At Contiamo I am currently working a project that will eventually integrate with OpenFaaS. I am really excited about this project because we will soon bring some serverless magic to data scientists that use Contiamo. That is, once I figure out how to deploy a private Docker registry inside a Docker Swarm.
At the beginning of the month I left Teem I was Director of Engineering and it was and still is a great company. There are some amazing developers there, so if you are looking for a job in SLC, hit them up. This weekend (Aug 5) I will be moving to Berlin to start a new role at Contiamo and will be working on the Labs feature.

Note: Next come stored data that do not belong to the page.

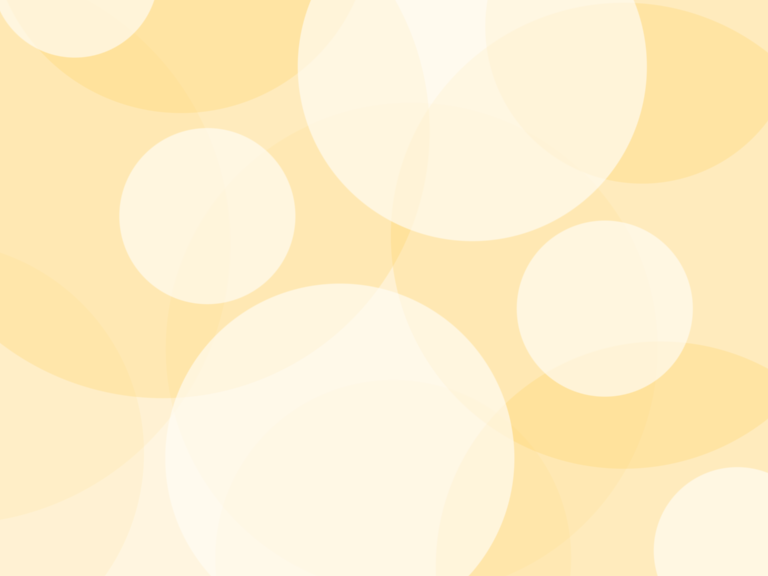
Write a WebGL 1 fragment shader that draws this background.

```glsl
precision highp float;

uniform vec2 u_resolution;

// Antialiased coverage of a filled disc
float disc(vec2 p, vec2 center, float radius) {
  float edge = 1.0 / u_resolution.y;
  return 1.0 - smoothstep(-edge, edge, distance(p, center) - radius);
}

void main() {
  vec2 p = gl_FragCoord.xy / u_resolution.y;
  float aspect = u_resolution.x / u_resolution.y;
  vec3 color = vec3(1.0, 0.962, 0.88);

  // Large translucent amber discs, spread by a low-discrepancy sequence
  for (int i = 1; i <= 9; i++) {
    float n = float(i);
    vec2 spread = fract(n * vec2(0.7549, 0.5698));
    vec2 center = mix(vec2(-0.15), vec2(aspect + 0.15, 1.15), spread);
    float radius = 0.25 + 0.25 * fract(n * 0.618);
    float opacity = mix(0.10, 0.26, mod(n, 2.0));
    color = mix(color, vec3(1.0, 0.81, 0.35), opacity * disc(p, center, radius));
  }

  // Pale discs on top, stepping across the width, largest in the middle
  for (int i = 0; i < 6; i++) {
    float n = float(i);
    float fromMiddle = n - 2.5;
    vec2 center = vec2(aspect * (0.0975 + 0.1725 * n), 1.1 * fract(0.95 + 0.618 * n));
    float radius = 0.145 + 0.23 * exp(-1.5 * fromMiddle * fromMiddle);
    color = mix(color, vec3(1.0, 0.99, 0.96), 0.66 * disc(p, center, radius));
  }

  gl_FragColor = vec4(color, 1.0);
}
```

This recipe is inspired by the Seirra Nevada Ruthless Rye Clone written up by the Home Brewers Association. I have adjusted it to be a partial mash recipe with about 8 lbs of grains.
I just finished my first official “summer beer” of the year, an Orange Honey Wheat. This one was inspire by my wife while at the store “you should do this one, it uses Utah honey!”, thank you tech lady ninja.
Ever have that feeling you are forgetting something right as you leave work? You are probably thinking about your keys or your lunch box but I am talking about your SSL certificate. They don’t last forever, we know this when we setup SSL but that doesn’t stop it from sneaking up on us. It has happened to the big guys like Instagram and Google, at Teem recently, and of course for myself with my own home server.
Recently, I have seen several articles talking about RESTful API design. Of course this is also a common topic of discussion for the engineers at Teem. I want to use (and write) APIs that are easy to understand and explain and the fastest way to complicate your API is nested routes. Just don’t do it! Do not create nested routes in your API. Let’s keep our APIs simple and create one endpoint per resource and if filters are needs, use GET parameters. This is simpler to document and simpler to maintain and ultimately, easier to use.
When I first started this blog, I started with My Management Philosophy. In short,
be a multiplier for your team and reduce friction… Successful managers make other people better at their jobs, “multiplying” their productivity.
When I wrote this, I was focusing on the ideas as a guide. “Should I do X? Does it multiply my team’s effort? Does it simplify their job?” Underlying this is that good leadership requires empathy and trust.
About a year ago we set down to document the core values of the engineering at Teem. After a lot of discussion we narrowed it to three core ideas
I would add one more unofficial value: mentorship and continuous learning. About the same time we also started thinking about how we describe/define an engineers career path and we quickly realized that measuring progress is hard and that measuring commitment to our core values is even harder.
Perhaps the one piece of ubiquitous technology that you will find at any new
tech company is
git. There are a couple of other technologies that you will
probably find, like AWS, but
git is the only one I expect to find everywhere. It is
also, surprisingly, many developers number one frienemy. I want to share some
of my favorite tips and tweaks that I have used over the years to make it all
friend and never my enemy.